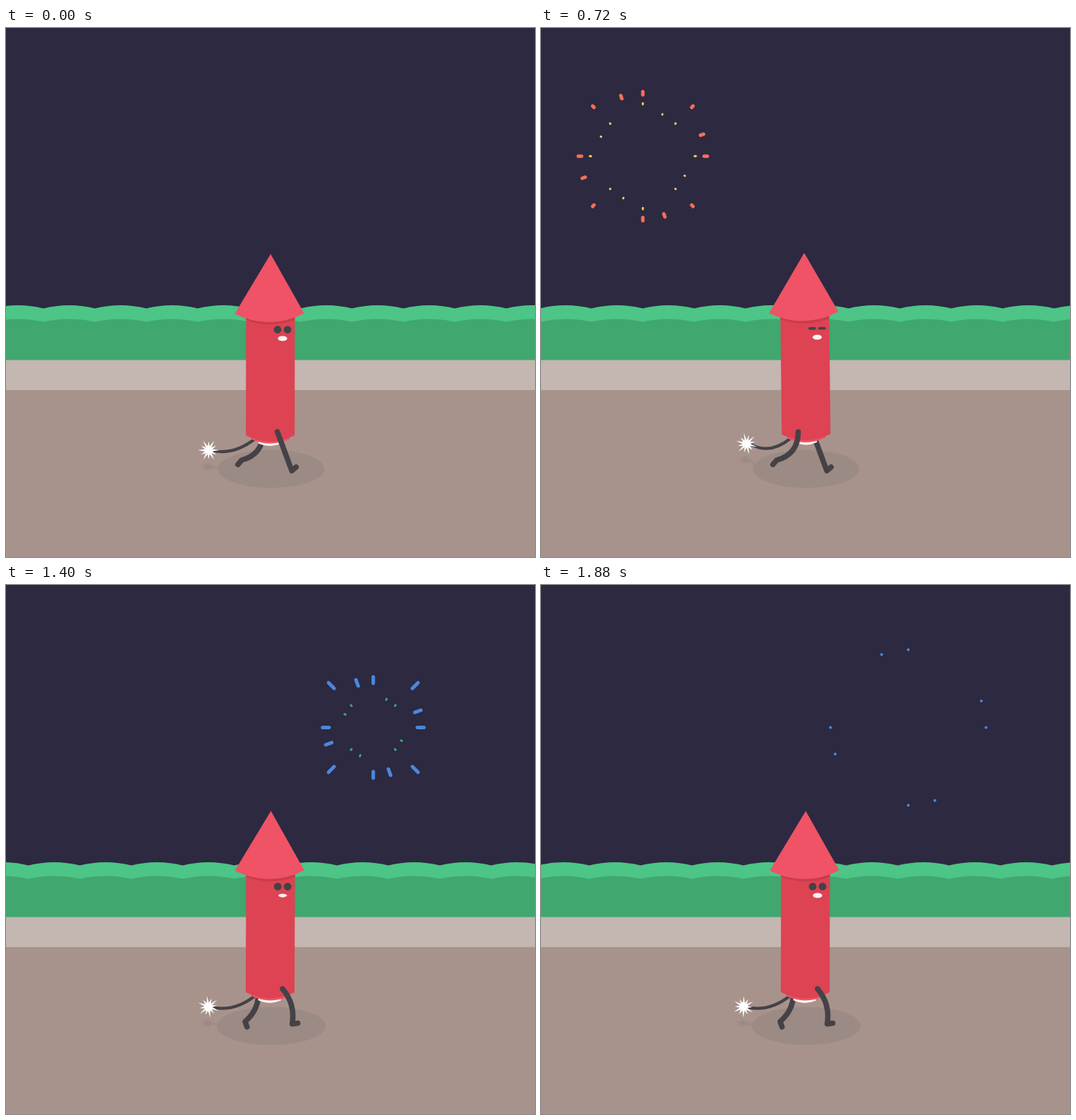
These frames come from a looping animation (748x748 px, 1.92 s). An HTML page with a canvas:

```html
<!DOCTYPE html>
<html lang="en">
<head>
<meta charset="utf-8">
<title>Walking rocket</title>
<style>
  html, body { margin: 0; width: 100%; height: 100%; overflow: hidden; background: #2c2941; }
  canvas { display: block; width: 100vw; height: 100vh; }
</style>
</head>
<body>
<canvas id="stage" width="748" height="748"></canvas>
<script>
const ctx = document.getElementById('stage').getContext('2d');
const SIZE = 748, LOOP = 1920, STEP = 40, STRIDE = 480, TAU = Math.PI * 2;
const DARK = '#454247', RED = '#dd4353', PINK = '#ef5365', SHADE = '#9c8b84', WHITE = '#fbf3f1';

const clamp = v => Math.max(0, Math.min(1, v));
const wave = (t, period, shift = 0) => Math.cos(TAU * (t - shift) / period);
// Rises and falls once between start and start + span
const arch = (t, start, span, skew = 1) => Math.sin(Math.PI * clamp((t - start) / span) ** skew);
// Fast start, slow finish
const glide = (t, start, end) => 1 - (1 - clamp((t - start) / (end - start))) ** 2.5;

function fill(color, d) {
  ctx.fillStyle = color;
  ctx.fill(new Path2D(d));
}

function line(color, width, d) {
  ctx.strokeStyle = color;
  ctx.lineWidth = width;
  ctx.lineCap = ctx.lineJoin = 'round';
  ctx.stroke(new Path2D(d));
}

function band(color, top, bottom) {
  ctx.fillStyle = color;
  ctx.fillRect(0, top, SIZE, bottom - top);
}

function oval(color, x, y, rx, ry) {
  ctx.fillStyle = color;
  ctx.beginPath();
  ctx.ellipse(x, y, rx, ry, 0, 0, TAU);
  ctx.fill();
}

function star(color, x, y, size, turn, flat = 1) {
  ctx.fillStyle = color;
  ctx.beginPath();
  for (let i = 0; i < 24; i++) {
    const r = size * (i % 2 ? 0.36 : i % 4 ? 0.8 : 1);
    const a = turn + i * TAU / 24;
    ctx.lineTo(x + r * Math.cos(a), y + r * flat * Math.sin(a));
  }
  ctx.fill();
}

function burst(t, x, y, bold, thin) {
  const drop = 215;
  if (t > 60 && t < 340) {
    const head = y + drop * (1 - glide(t, 60, 260));
    const tail = y + drop * (1 - glide(t, 170, 380));
    line(thin, 3.6, `M${x - 1.8} ${head}V${tail}`);
  }
  const fade = clamp((t - 720) / 320);

  // Four rays whose outer and inner ends leave the centre one after the other
  function rays(color, width, turn, reach, headStart, tailStart, end) {
    if (t < 340 || t <= headStart || t >= end) return;
    const outer = reach * glide(t, headStart, end);
    const inner = reach * glide(t, tailStart, end);
    for (let i = 0; i < 4; i++) {
      const a = (turn + i * 90) * TAU / 360, c = Math.cos(a), s = Math.sin(a);
      line(color, width, `M${x + inner * c} ${y + inner * s}L${x + outer * c + 0.01} ${y + outer * s}`);
    }
  }
  const wide = 5 - fade, fine = 2.9 - fade * 1.1;
  rays(thin, fine, 0, 78.5, 230, 330, 920);
  rays(thin, fine, 45, 82.5, 440, 450, 1035);
  rays(thin, fine, 25, 82.5, 440, 450, 1035);
  rays(bold, wide, 0, 110, 347, 407, 1083);
  rays(bold, wide, 45, 104, 265, 391, 880);
  rays(bold, wide, -20, 110, 347, 407, 1083);
}

function hedge(t) {
  const gap = 72.7;
  const first = 53 - (t / LOOP * 10 % 1) * gap - gap;
  const layer = (color, cusp, rise) => {
    let d = `M${first} 470V${cusp}`;
    for (let i = 0; i < 13; i++) d += `q${gap / 2} ${-rise * 2} ${gap} 0`;
    fill(color, d + 'V470Z');
  };
  layer('#4cc586', 396.5, 4.5);
  layer('#40a76f', 415.5, 4);
}

function leg(t) {
  t %= STRIDE;
  const k = t / STEP;
  const a = TAU * t / STRIDE;
  const hx = 373.7 - 20 * Math.sin(a - TAU / 12), hy = 571;
  const ax = 368.6 + 33.3 * Math.cos(a) - 8.9 * Math.sin(a) - 3.2 * Math.sin(2 * a) + 2.2 * Math.cos(3 * a);
  const ay = 626 - 17.5 * arch(k, 4.3, 7.7, 0.75);

  // The knee bends at right angles to the line from hip to ankle
  const bend = 27 * arch(k, 2, 10, 1.5) / Math.hypot(ax - hx, ay - hy);
  const kx = (hx + ax) / 2 + bend * (ay - hy);
  const ky = (hy + ay) / 2 - bend * (ax - hx);

  const heel = 40 * Math.max(0, Math.cos(a)) ** 10;
  const toe = (165 * arch(k, 3.2, 8) ** 2 - heel) * TAU / 360;
  line(DARK, 7.6, `M${hx} ${hy}Q${kx} ${ky} ${ax} ${ay}l${8 * Math.cos(toe)} ${8 * Math.sin(toe)}`);
}

function face(t) {
  const open = 1 - 0.64 * arch(t, 640, 160);
  for (const x of [384, 398]) {
    ctx.fillStyle = DARK;
    ctx.beginPath();
    ctx.roundRect(x - 5.4, 426 - 5.4 * open, 10.8, 10.8 * open, 5.4 * open);
    ctx.fill();
  }
  const k = clamp(wave(t, 960) * 3 + 0.9);
  const hx = 3 + 3.5 * k, up = 3.2 + 1.5 * k, down = 3.7 + k;
  fill(WHITE, `M384.5 438.5C${391 - hx} ${438.5 - up} ${391 + hx} ${438.5 - up} 397.5 438.5` +
    `C${391 + hx} ${438.5 + down} ${391 - hx} ${438.5 + down} 384.5 438.5Z`);
}

function body(t) {
  const lean = -(0.5 + 1.35 * wave(t, LOOP, 640)) / 160;
  ctx.save();
  ctx.translate(374, 479.7 + 0.8 * wave(t, STRIDE));
  ctx.rotate(lean);
  ctx.translate(-374, -480);
  fill(WHITE, 'M357 580V587Q373 594 389 587V580Z');
  fill(PINK, 'M347 574V581Q373.5 593 401 581V574Z');
  fill(RED, 'M339.3 405H408.3V575.5Q373.8 593 339.3 575.5Z');
  fill('#c93c4b', 'M339.3 405H408.3V412.5Q373.8 425 339.3 412.5Z');
  fill(PINK, 'M374 319L421.5 403Q373 427.5 323.3 403.7Z');
  face(t);
  ctx.restore();
}

function draw(t) {
  band('#2c2941', 0, SIZE);
  burst(t, 144, 181.3, '#f56e58', '#f2d357');
  burst(t - 800, 519.3, 201.5, '#4c87db', '#40a76f');
  hedge(t);
  band('#c4b6b1', 469.5, 512);
  band('#a8938c', 512, SIZE);

  const bob = wave(t, STRIDE);
  const sx = 288.2 + 1.7 * wave(t, LOOP, 660) - 0.7 * bob;
  const sy = 592.5 + 4.5 * bob;
  const turn = t / STEP * 0.19;
  const low = 615.5 + 5 * bob;
  oval(SHADE, 375, 623.5, 78.7 - 3.3 * wave(t, STRIDE / 2), 27);
  star(SHADE, sx - 1.5, low, 12, turn, 0.7);
  line(SHADE, 3, `M${sx} ${low}Q${sx + 9} ${low + 1} 304 622`);

  line(DARK, 4.2, `M${sx + 7} ${sy + 1}Q323 603.5 352 581`);
  leg(t + STRIDE / 2);
  body(t);
  leg(t);
  star('#fff', sx, sy, 15.5, turn);
}

const start = performance.now();
function tick() {
  const t = (performance.now() - start) % LOOP;
  draw(Math.floor(t / STEP) * STEP);
  requestAnimationFrame(tick);
}
tick();
</script>
</body>
</html>
```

····················

### Exercise details
Output each record verbatim and leave out its pictures.

### Result of this task
These frames come from a looping animation (748x748 px, 1.92 s). An HTML page with a canvas:

```html
<!DOCTYPE html>
<html lang="en">
<head>
<meta charset="utf-8">
<title>Walking rocket</title>
<style>
  html, body { margin: 0; width: 100%; height: 100%; overflow: hidden; background: #2c2941; }
  canvas { display: block; width: 100vw; height: 100vh; }
</style>
</head>
<body>
<canvas id="stage" width="748" height="748"></canvas>
<script>
const ctx = document.getElementById('stage').getContext('2d');
const SIZE = 748, LOOP = 1920, STEP = 40, STRIDE = 480, TAU = Math.PI * 2;
const DARK = '#454247', RED = '#dd4353', PINK = '#ef5365', SHADE = '#9c8b84', WHITE = '#fbf3f1';

const clamp = v => Math.max(0, Math.min(1, v));
const wave = (t, period, shift = 0) => Math.cos(TAU * (t - shift) / period);
// Rises and falls once between start and start + span
const arch = (t, start, span, skew = 1) => Math.sin(Math.PI * clamp((t - start) / span) ** skew);
// Fast start, slow finish
const glide = (t, start, end) => 1 - (1 - clamp((t - start) / (end - start))) ** 2.5;

function fill(color, d) {
  ctx.fillStyle = color;
  ctx.fill(new Path2D(d));
}

function line(color, width, d) {
  ctx.strokeStyle = color;
  ctx.lineWidth = width;
  ctx.lineCap = ctx.lineJoin = 'round';
  ctx.stroke(new Path2D(d));
}

function band(color, top, bottom) {
  ctx.fillStyle = color;
  ctx.fillRect(0, top, SIZE, bottom - top);
}

function oval(color, x, y, rx, ry) {
  ctx.fillStyle = color;
  ctx.beginPath();
  ctx.ellipse(x, y, rx, ry, 0, 0, TAU);
  ctx.fill();
}

function star(color, x, y, size, turn, flat = 1) {
  ctx.fillStyle = color;
  ctx.beginPath();
  for (let i = 0; i < 24; i++) {
    const r = size * (i % 2 ? 0.36 : i % 4 ? 0.8 : 1);
    const a = turn + i * TAU / 24;
    ctx.lineTo(x + r * Math.cos(a), y + r * flat * Math.sin(a));
  }
  ctx.fill();
}

function burst(t, x, y, bold, thin) {
  const drop = 215;
  if (t > 60 && t < 340) {
    const head = y + drop * (1 - glide(t, 60, 260));
    const tail = y + drop * (1 - glide(t, 170, 380));
    line(thin, 3.6, `M${x - 1.8} ${head}V${tail}`);
  }
  const fade = clamp((t - 720) / 320);

  // Four rays whose outer and inner ends leave the centre one after the other
  function rays(color, width, turn, reach, headStart, tailStart, end) {
    if (t < 340 || t <= headStart || t >= end) return;
    const outer = reach * glide(t, headStart, end);
    const inner = reach * glide(t, tailStart, end);
    for (let i = 0; i < 4; i++) {
      const a = (turn + i * 90) * TAU / 360, c = Math.cos(a), s = Math.sin(a);
      line(color, width, `M${x + inner * c} ${y + inner * s}L${x + outer * c + 0.01} ${y + outer * s}`);
    }
  }
  const wide = 5 - fade, fine = 2.9 - fade * 1.1;
  rays(thin, fine, 0, 78.5, 230, 330, 920);
  rays(thin, fine, 45, 82.5, 440, 450, 1035);
  rays(thin, fine, 25, 82.5, 440, 450, 1035);
  rays(bold, wide, 0, 110, 347, 407, 1083);
  rays(bold, wide, 45, 104, 265, 391, 880);
  rays(bold, wide, -20, 110, 347, 407, 1083);
}

function hedge(t) {
  const gap = 72.7;
  const first = 53 - (t / LOOP * 10 % 1) * gap - gap;
  const layer = (color, cusp, rise) => {
    let d = `M${first} 470V${cusp}`;
    for (let i = 0; i < 13; i++) d += `q${gap / 2} ${-rise * 2} ${gap} 0`;
    fill(color, d + 'V470Z');
  };
  layer('#4cc586', 396.5, 4.5);
  layer('#40a76f', 415.5, 4);
}

function leg(t) {
  t %= STRIDE;
  const k = t / STEP;
  const a = TAU * t / STRIDE;
  const hx = 373.7 - 20 * Math.sin(a - TAU / 12), hy = 571;
  const ax = 368.6 + 33.3 * Math.cos(a) - 8.9 * Math.sin(a) - 3.2 * Math.sin(2 * a) + 2.2 * Math.cos(3 * a);
  const ay = 626 - 17.5 * arch(k, 4.3, 7.7, 0.75);

  // The knee bends at right angles to the line from hip to ankle
  const bend = 27 * arch(k, 2, 10, 1.5) / Math.hypot(ax - hx, ay - hy);
  const kx = (hx + ax) / 2 + bend * (ay - hy);
  const ky = (hy + ay) / 2 - bend * (ax - hx);

  const heel = 40 * Math.max(0, Math.cos(a)) ** 10;
  const toe = (165 * arch(k, 3.2, 8) ** 2 - heel) * TAU / 360;
  line(DARK, 7.6, `M${hx} ${hy}Q${kx} ${ky} ${ax} ${ay}l${8 * Math.cos(toe)} ${8 * Math.sin(toe)}`);
}

function face(t) {
  const open = 1 - 0.64 * arch(t, 640, 160);
  for (const x of [384, 398]) {
    ctx.fillStyle = DARK;
    ctx.beginPath();
    ctx.roundRect(x - 5.4, 426 - 5.4 * open, 10.8, 10.8 * open, 5.4 * open);
    ctx.fill();
  }
  const k = clamp(wave(t, 960) * 3 + 0.9);
  const hx = 3 + 3.5 * k, up = 3.2 + 1.5 * k, down = 3.7 + k;
  fill(WHITE, `M384.5 438.5C${391 - hx} ${438.5 - up} ${391 + hx} ${438.5 - up} 397.5 438.5` +
    `C${391 + hx} ${438.5 + down} ${391 - hx} ${438.5 + down} 384.5 438.5Z`);
}

function body(t) {
  const lean = -(0.5 + 1.35 * wave(t, LOOP, 640)) / 160;
  ctx.save();
  ctx.translate(374, 479.7 + 0.8 * wave(t, STRIDE));
  ctx.rotate(lean);
  ctx.translate(-374, -480);
  fill(WHITE, 'M357 580V587Q373 594 389 587V580Z');
  fill(PINK, 'M347 574V581Q373.5 593 401 581V574Z');
  fill(RED, 'M339.3 405H408.3V575.5Q373.8 593 339.3 575.5Z');
  fill('#c93c4b', 'M339.3 405H408.3V412.5Q373.8 425 339.3 412.5Z');
  fill(PINK, 'M374 319L421.5 403Q373 427.5 323.3 403.7Z');
  face(t);
  ctx.restore();
}

function draw(t) {
  band('#2c2941', 0, SIZE);
  burst(t, 144, 181.3, '#f56e58', '#f2d357');
  burst(t - 800, 519.3, 201.5, '#4c87db', '#40a76f');
  hedge(t);
  band('#c4b6b1', 469.5, 512);
  band('#a8938c', 512, SIZE);

  const bob = wave(t, STRIDE);
  const sx = 288.2 + 1.7 * wave(t, LOOP, 660) - 0.7 * bob;
  const sy = 592.5 + 4.5 * bob;
  const turn = t / STEP * 0.19;
  const low = 615.5 + 5 * bob;
  oval(SHADE, 375, 623.5, 78.7 - 3.3 * wave(t, STRIDE / 2), 27);
  star(SHADE, sx - 1.5, low, 12, turn, 0.7);
  line(SHADE, 3, `M${sx} ${low}Q${sx + 9} ${low + 1} 304 622`);

  line(DARK, 4.2, `M${sx + 7} ${sy + 1}Q323 603.5 352 581`);
  leg(t + STRIDE / 2);
  body(t);
  leg(t);
  star('#fff', sx, sy, 15.5, turn);
}

const start = performance.now();
function tick() {
  const t = (performance.now() - start) % LOOP;
  draw(Math.floor(t / STEP) * STEP);
  requestAnimationFrame(tick);
}
tick();
</script>
</body>
</html>
```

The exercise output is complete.